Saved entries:
+ + + + +

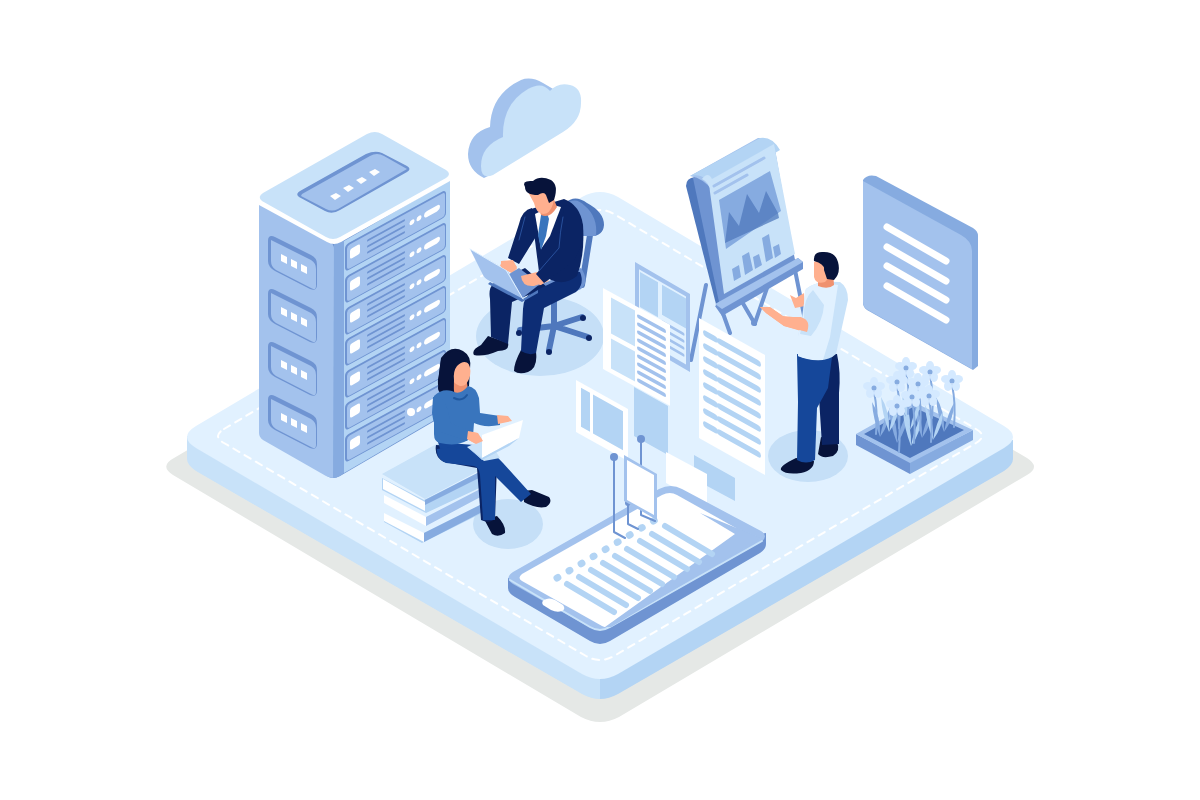
<!DOCTYPE html>
<html lang="en">
<head>
<meta charset="utf-8">
<title>Isometric data workspace</title>
<style>
:root{--white:#fff;--ice:#e1f1ff;--pale:#c8e2f9;--sky:#b3d4f4;--soft:#a3c2ed;--mid:#86abe0;--steel:#6f94d2;--deep:#4f78bd;--shirt:#3975bd;--jeans:#15479a;--navy:#0b2464;--ink:#07133a;--skin:#ffb08f;--skin-dark:#ef916f;--shadow:#e5e8e6}
html,body{margin:0;background:var(--white);overflow:hidden}
svg{display:block;width:1200px;height:800px}
.white{fill:var(--white)}.ice{fill:var(--ice)}.pale{fill:var(--pale)}.sky{fill:var(--sky)}.soft{fill:var(--soft)}.mid{fill:var(--mid)}.steel{fill:var(--steel)}.deep{fill:var(--deep)}.shirt{fill:var(--shirt)}.jeans{fill:var(--jeans)}.navy{fill:var(--navy)}.ink{fill:var(--ink)}.skin{fill:var(--skin)}.skin-dark{fill:var(--skin-dark)}
.line{fill:none;stroke-linecap:round;stroke-linejoin:round}
</style>
</head>
<body>
<svg viewBox="0 0 1200 800" role="img" aria-label="Three people working around a server, a flip chart and a phone">
<defs>
<g id="vent"><path class="steel" d="M268 241q0-7 7-4l36 18q6 3 6 9v20q0 8-7 5l-35-18q-7-4-7-10z"/><path class="soft" d="M271 240l40 20q5 3 5 9v17q0 5-5 2l-35-18q-5-3-5-9z"/><path class="white" d="M281 254l6 3v7l-6-3zM291 259l6 3v7l-6-3zM301 264l6 3v7l-6-3z"/></g>
<g id="drawer" transform="matrix(1 -.55 0 1 345 245)"><rect class="steel" width="101" height="27" rx="4"/><rect class="soft" x="2" y="2" width="98" height="24" rx="3"/><rect class="white" x="5" y="7" width="10" height="10" rx="2"/><path class="line" stroke="var(--steel)" stroke-width="2" d="M23 8h36M23 14h36M23 20h36"/><circle class="white" cx="67" cy="14" r="2.5"/><circle class="white" cx="74" cy="14" r="2.5"/><rect class="white" x="79" y="11" width="16" height="6" rx="3"/></g>
<g id="bloom"><path class="line" stroke="var(--mid)" stroke-width="2" d="M0 4q4 18 2 42"/><g fill="#d4e9ff"><ellipse cy="-6" rx="4" ry="5"/><ellipse cx="6" cy="-2" rx="5" ry="4"/><ellipse cx="4" cy="5" rx="4" ry="5"/><ellipse cx="-4" cy="5" rx="4" ry="5"/><ellipse cx="-6" cy="-2" rx="5" ry="4"/></g><circle class="mid" r="2.5"/></g>
<path id="leaf" d="M0 0q-7-18-8-35q9 14 8 35q3-17 10-29q0 16-10 29"/>
<path id="row" d="M0 0l47 28"/>
</defs>

<g id="platform">
<path fill="var(--shadow)" d="M174 458L580 219q20-10 40 0l407 239q14 9 0 17L619 717q-19 10-38 0L173 475q-14-9 1-17z"/>
<path class="sky" d="M600 440h413v19q0 6-9 12L618 694q-9 5-18 5z"/>
<path class="pale" d="M187 436v23q0 6 9 12l386 223q9 5 18 5V440z"/>
<path class="ice" d="M196 426L582 197q18-10 36 0l386 229q18 11 0 22L618 674q-18 10-36 0L196 448q-18-11 0-22z"/>
<path class="line" stroke="var(--white)" stroke-width="2" stroke-dasharray="7 6" d="M224 429L586 214q14-8 28 0l362 215q12 7 0 14L614 656q-14 8-28 0L224 443q-12-7 0-14z"/>
</g>
<g id="ground-shadows" fill="#c5dff7"><ellipse cx="540" cy="336" rx="64" ry="40"/><ellipse cx="508" cy="524" rx="35" ry="25"/><ellipse cx="808" cy="456" rx="40" ry="26"/></g>

<g id="server">
<path class="steel" d="M327 240l7-3 116-61v236l-110 64q-7 4-13 0z"/>
<path class="soft" d="M259 202l70 38q5 4 5 9v229q-4 0-8-2l-63-36q-4-3-4-7z"/>
<path class="mid" d="M334 240l10-5v238l-4 3q-4 2-7 2z"/>
<path class="sky" d="M344 241l106-61v231l-106 62z"/>
<path class="white" d="M259 196v9l68 37q7 4 14 0l109-61v-8l-117 60z"/>
<path class="pale" d="M263 193l104-59q8-4 15 0l64 36q6 4 0 8l-106 59q-7 4-14 0l-64-36q-5-4 1-8z"/>
<path class="steel" d="M300 191l66-37q9-4 16-1l25 13q5 3 0 6l-67 38q-8 5-15 1l-26-14q-4-3 1-6z"/>
<path class="soft" d="M302 194l68-38q7-4 14 0l23 13-69 40q-6 3-12 0l-25-13z"/>
<path class="white" d="M330 196l6-3 5 3-6 4zM343 188l6-3 5 3-6 4zM356 180l6-3 5 3-6 4zM369 172l6-3 5 3-6 4z"/>
<use href="#vent"/><use href="#vent" y="53"/><use href="#vent" y="106"/><use href="#vent" y="159"/>
<use href="#drawer"/><use href="#drawer" y="32"/><use href="#drawer" y="64"/><use href="#drawer" y="95"/><use href="#drawer" y="127"/><use href="#drawer" y="159"/><use href="#drawer" y="191"/>
<circle class="white" cx="411" cy="412" r="4"/>
</g>

<g id="cloud">
<path class="soft" d="M484 178q-16-8-16-24 1-21 22-27 1-33 31-47 10-4 22 3l17 10-70 82z"/>
<path class="pale" d="M481 166q0-20 22-29-1-33 25-48 14-8 22 2 8-9 20-6 12 3 11 18 0 18-18 29l-70 43q-12 5-12-9z"/>
</g>

<g id="message-board">
<path class="mid" d="M863 180q4-6 13-4l97 52q5 3 5 8v130l-5 4-106-60q-4-3-4-7z"/>
<path class="soft" d="M863 181l98 54q11 6 11 16v118l-104-59q-5-3-5-8z"/>
<path class="line" stroke="var(--white)" stroke-width="7" stroke-linecap="butt" d="M887 227l59 34M887 247l59 34M887 266l59 34M887 286l59 34"/>
</g>

<g id="flip-chart">
<path class="line" stroke="var(--steel)" stroke-width="4" d="M770 145l34 170M741 300l14 24M706 285l-15 75M720 305l10 28M768 285l-13 38"/>
<path class="deep" d="M686 186q0-8 9-9l29 129-7 2z"/>
<path class="steel" d="M693 178l75-39 6 5 21 120-75 43z"/>
<path class="soft" d="M690 176l68-38q8-1 11 7l-54 48q-11-15-25-17z"/>
<path class="sky" d="M690 176q17-4 21 15l69-41q-8-14-20-12z"/>
<path class="pale" d="M702 179q8 4 8 13l14 102 71-40-21-110-62 35q-4-8-10 0z"/>
<path class="mid" d="M719 200l51-29 11 40-55 38z"/>
<path class="deep" d="M725 243l4-31 10 14 8-32 12 19 7-22 12 22 1 5z" opacity=".75"/>
<path class="line" stroke="var(--soft)" stroke-width="3" d="M714 186l50-28M715 193l32-18"/>
<path class="mid" d="M732 269l7-4 2 12-7 4zM742 256l7-4 4 18-8 5zM753 257l6-3 3 11-7 4zM762 238l7-4 4 24-7 4zM773 247l6-3 2 10-6 4z"/>
<path class="steel" d="M715 306l83-48 5 4v7l-81 47z"/>
<path class="soft" d="M715 304l83-46 5 4-81 47z"/>
<circle class="steel" cx="754" cy="323" r="3"/>
</g>

<g id="documents">
<g transform="matrix(1 .58 0 1 635 262)"><path class="soft" d="M0 0h55v78H0z"/><path class="ice" d="M4 5h47v68H4z"/><path class="sky" d="M5 7h18v35H5zM27 7h24v30H27z"/><path class="line" stroke="var(--soft)" stroke-width="3" d="M28 44h20M28 51h20M28 58h20M28 65h20"/></g>
<g transform="matrix(1 .55 0 1 603 288)"><path class="white" d="M0 0h67v81H0z"/><path class="pale" d="M8 5h24v36H8zM8 46h24v30H8z"/><path class="line" stroke="var(--soft)" stroke-width="4" stroke-linecap="butt" d="M36 9h25M36 17h25M36 25h25M36 33h25M36 41h25M36 49h25M36 57h25M36 65h25M36 73h25"/></g>
<g transform="matrix(1 .56 0 1 699 318)"><path class="white" d="M0 0h66v120H0z"/><path class="line" stroke="var(--sky)" stroke-width="6" stroke-dasharray="9 5 38 0 0 99" stroke-linecap="butt" d="M7 12h52M7 25h52M7 38h52M7 51h52M7 64h52M7 77h52M7 90h52M7 103h52"/></g>
<g transform="matrix(1 .56 0 1 576 380)"><path class="white" d="M0 0h52v52H0z"/><path class="sky" d="M5 5h9v39H5zM17 5h30v39H17z"/></g>
<path class="sky" d="M634 387l34 19v49l-34-19zM694 455l41 23v23l-41-22z"/>
<path class="white" d="M666 452l41 22v32l-41-23z"/>
</g>

<g id="phone">
<path class="steel" d="M508 578v10q0 5 7 9l75 44q10 6 20 0l150-88q6-4 6-9v-11z"/>
<path class="soft" d="M513 572l146-83q12-6 23 0l79 42q8 5 0 11L611 627q-11 6-22 0l-76-43q-9-6 0-12z"/>
<path class="line" stroke="var(--pale)" stroke-width="2" d="M510 580l80 47q10 6 20 0l152-86"/>
<path class="white" d="M522 574l140-79q8-4 15 0l59 33q5 3 0 6l-123 91q-5 4-11 1l-80-45q-5-3 0-7z"/>
<path class="soft" d="M700 513l61 25-150 89-6 0 130-93z"/>
<path class="white" d="M544 600q5-3 11 0l8 5q3 4-1 6-5 2-11-1l-8-5q-2-3 1-5z"/>
<g class="line" stroke="var(--sky)" stroke-width="6"><use href="#row" x="567" y="584"/><use href="#row" x="579" y="577"/><use href="#row" x="591" y="570"/><use href="#row" x="603" y="563"/><use href="#row" x="615" y="556"/><use href="#row" x="627" y="549"/><use href="#row" x="640" y="541"/><use href="#row" x="652" y="534"/><use href="#row" x="665" y="526"/></g>
<path class="line" stroke="var(--sky)" stroke-width="7" stroke-dasharray="1 13" d="M557 578l98-58"/>
<g class="line" stroke="var(--steel)" stroke-width="2"><path d="M614 458v74l11 6M628 502v22l10 5M641 440v75l14 6"/></g>
<circle class="steel" cx="614" cy="457" r="4"/><circle class="steel" cx="628" cy="503" r="3"/><circle class="steel" cx="641" cy="439" r="4"/>
<path class="soft" d="M624 455l33 19v46l-33-19z"/><path class="white" d="M627 460l27 15v40l-27-15z"/>
</g>

<g id="planter">
<path class="steel" d="M856 434l54 28v12l-54-29z"/><path class="mid" d="M910 462l63-32v10l-63 34z"/>
<path class="soft" d="M856 434l57-32 60 28-63 33z"/><path class="deep" d="M864 434l49-27 51 23-54 28z"/>
<g class="mid"><use href="#leaf" x="880" y="437"/><use href="#leaf" x="897" y="443"/><use href="#leaf" x="922" y="438"/><use href="#leaf" x="944" y="432"/></g>
<g class="sky"><use href="#leaf" x="889" y="432"/><use href="#leaf" x="911" y="446"/><use href="#leaf" x="933" y="440"/><use href="#leaf" x="910" y="430"/></g>
<use href="#bloom" x="906" y="368"/><use href="#bloom" x="930" y="372"/><use href="#bloom" x="952" y="381"/><use href="#bloom" x="874" y="388"/><use href="#bloom" x="897" y="382"/><use href="#bloom" x="918" y="384"/><use href="#bloom" x="897" y="406"/><use href="#bloom" x="929" y="396"/><use href="#bloom" x="912" y="397"/>
</g>

<g id="seated-man">
<g id="office-chair">
<path class="line" stroke="var(--deep)" stroke-width="6" d="M554 296v31M554 326l-34 4M554 326l-5 24M554 326l34 11M554 326l28-9M590 235l-8 50"/>
<path class="deep" d="M565 203q10-9 22 0 17 9 17 22-1 12-15 11l-24-12z"/>
<path class="steel" d="M565 204q11-8 20 2 13 11 11 30l-15 0z"/>
<path class="steel" d="M534 287l47-19q9 13 0 21l-26 12q-15 2-21-14z"/>
<g class="navy"><circle cx="519" cy="333" r="3"/><circle cx="549" cy="352" r="3"/><circle cx="589" cy="338" r="3"/><circle cx="583" cy="318" r="3"/></g>
</g>
<path class="ink" d="M488 336l20 7q2 8-10 8-14 6-24 4-3-5 7-10zM521 350l15 2q2 16-8 20-9 3-14-1 0-8 7-21z"/>
<path class="navy" d="M525 268l-31 15q-6 5-4 16l1 38 17 7 4-42 35-15z"/>
<path fill="#0d2d75" d="M574 272l-41 20q-10 5-10 17l-2 42q8 5 15 2l8-45 32-16q9-8 4-20z"/>
<path class="navy" d="M532 208q-10 2-13 16l-11 34 11 6 18-29z"/>
<path class="navy" d="M531 209l33-10q16 6 19 26 2 30-6 51-17 14-38-4z"/>
<path class="white" d="M535 214l18-9 8 2-11 29-9 13z"/>
<path class="shirt" d="M541 215l6-2 2 6-3 17-5 14-3-15z"/>
<path class="skin-dark" d="M537 203l16-6 4 10q-7 12-16 8z"/>
<path class="skin" d="M528 192l20-6q9 7 5 18-3 10-10 10-7-1-9-11z"/>
<path class="ink" d="M525 187q-4-7 8-6 7-6 18-1 8 5 3 20l-5 3-3-8q-2-4-8 0-13 0-13-8z"/>
<path class="skin" d="M502 261l11 0 4 6-4 7-13-8zM521 275l17 0 11 5-8 5-20 2q-4-5 0-12z"/>
<path class="steel" d="M491 285l28-17 21 16-19 15z"/>
<path class="soft" d="M470 249l35 20q4 3 6 8l12 22-35-19q-4-2-6-7z"/>
<path class="deep" d="M490 282l33 17 15-9v3l-16 9-34-18z"/>
<path class="line" stroke="var(--ice)" stroke-width="1" d="M470 249l36 21 17 29"/>
<path class="skin" d="M521 276l16-4 12 9-15 5q-12 1-13-10zM501 261l12-1 4 9-7 3-9-5z"/>
<path class="navy" d="M564 205q20 3 19 31-2 15-11 27l-28 20-8-9 23-26z"/>
<path class="line" stroke="#28509c" stroke-width="1" d="M563 217q-3 15-4 31l-20 23M525 217l-6 23"/>
</g>

<g id="books">
<g id="book-stack">
<path class="sky" d="M384 514l38 20 60-30v9l-60 30-38-21z"/><path class="white" d="M384 513l40 20v9l-40-21z"/>
<path class="mid" d="M424 533l62-31v8l-62 32z"/><path class="ice" d="M384 499l38 20 64-34v10l-62 31-40-20z"/><path class="white" d="M384 495l42 22v9l-42-23z"/>
<path class="soft" d="M426 517l62-32v8l-62 33z"/><path class="sky" d="M382 478l42 22 66-33v16l-64 30-44-23z"/><path class="white" d="M383 479l42 23v9l-42-22z"/>
<path class="mid" d="M425 500l66-34v6l-66 33z"/><path class="pale" d="M382 474l60-33 50 23-67 35z"/>
</g></g>

<g id="seated-woman">
<path class="ink" d="M523 491l9-1 17 7q4 5-3 10-10 2-22-5zM484 519l13-3q9 9 8 17-7 5-13 1z"/>
<path class="navy" d="M436 445q-2 12 8 17l33 6 4 52q8 4 14-1l2-54-25-18z"/>
<path class="jeans" d="M438 442q3 15 16 20l30 5q7 2 9 7l28 28 10-8-28-31q-12-14-29-18z"/>
<path class="jeans" d="M437 449q-1 10 9 14l28 3q5 1 6 9l3 45 12 0 0-55-30-20z"/>
<path class="ink" d="M441 358q10-14 22-7 9 5 7 18l-1 17q-7 12-24 9-10-5-6-21z"/>
<path class="skin-dark" d="M452 378h14l3 16-14 3z"/>
<path class="skin" d="M450 365l15-6q7 7 5 17-3 11-10 10-8-2-9-13z"/>
<path class="ink" d="M441 360q11-15 24-6 5 4 4 10-5-5-12 2-4 5-3 14 0 12-2 16-14-1-14-8 2-7 1-14z"/>
<path class="shirt" d="M434 396q8-8 18-5 8 5 16-5 8 1 11 12l1 15 20 3v9q-16 3-26-2l-1 13q-12 12-33 7-6-1-6-9z"/>
<path class="line" stroke="#1f579e" stroke-width="2" d="M445 407l3 18M467 395q-5 7-13 3"/>
<path class="skin" d="M497 415l11 1 4 5-14 3zM465 431l12 2 6 8-5 4-11-6z"/>
<path class="pale" d="M467 447l20-9 13 20-16 3z"/><path class="white" d="M482 435l41-15-4 18-37 20z"/><path class="sky" d="M482 458l37-20-10 8-27 14-13-12z"/>
<path class="shirt" d="M433 397q10-3 14 11l4 15 19 8-3 10-27-9q-6-3-8-19z"/>
<path class="skin" d="M468 431l10 2 5 8-7 3-9-5z"/>
</g>

<g id="standing-man">
<path class="ink" d="M796 458l18 3q0 9-13 12-15 2-20-3-2-4 15-12zM821 437l16 5q4 9-4 14-11 3-15-2z"/>
<path class="navy" d="M808 352l29 2q4 18 2 39l0 51-17 1-3-47z"/>
<path class="jeans" d="M797 354l28 5 7-2-4 31-11 20-2 52q-9 5-18 0l1-58z"/>
<path class="skin" d="M790 295l6 3 8-5 1 13-10 2zM760 307l11 1 13 9 17 0 10 7-3 9-24-7-18-13z"/>
<path class="pale" d="M806 289q10-9 34-7 8 5 8 18l-12 54q-11 11-38 2l0-19 4-20z"/>
<path class="ice" d="M805 290q8-8 20-7l13 2-8 52-7 23q-15 1-25-4l0-20 5-19z"/>
<path class="skin-dark" d="M818 272l15 0 1 13q-6 5-16 1z"/>
<path class="skin" d="M814 262l13-5 6 16-8 9q-9 3-11-5z"/>
<path class="ink" d="M814 261q-1-9 8-9 13-1 16 10 3 11-4 18l-7-1-3-9q1-6-10-9z"/>
<path class="pale" d="M813 290q-10 9-9 27l-4 17 11 2q12-14 13-31z"/>
<path class="skin" d="M760 307l10 0 13 9 20 2q8 3 4 14l-23-6-18-13z"/>
</g>
</svg>
</body>
</html>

+ + + + +

TASK STATEMENT — Could you return the lines in the entries above that contain "phone"?

EXERCISE SOLUTION —
<svg viewBox="0 0 1200 800" role="img" aria-label="Three people working around a server, a flip chart and a phone">
<g id="phone">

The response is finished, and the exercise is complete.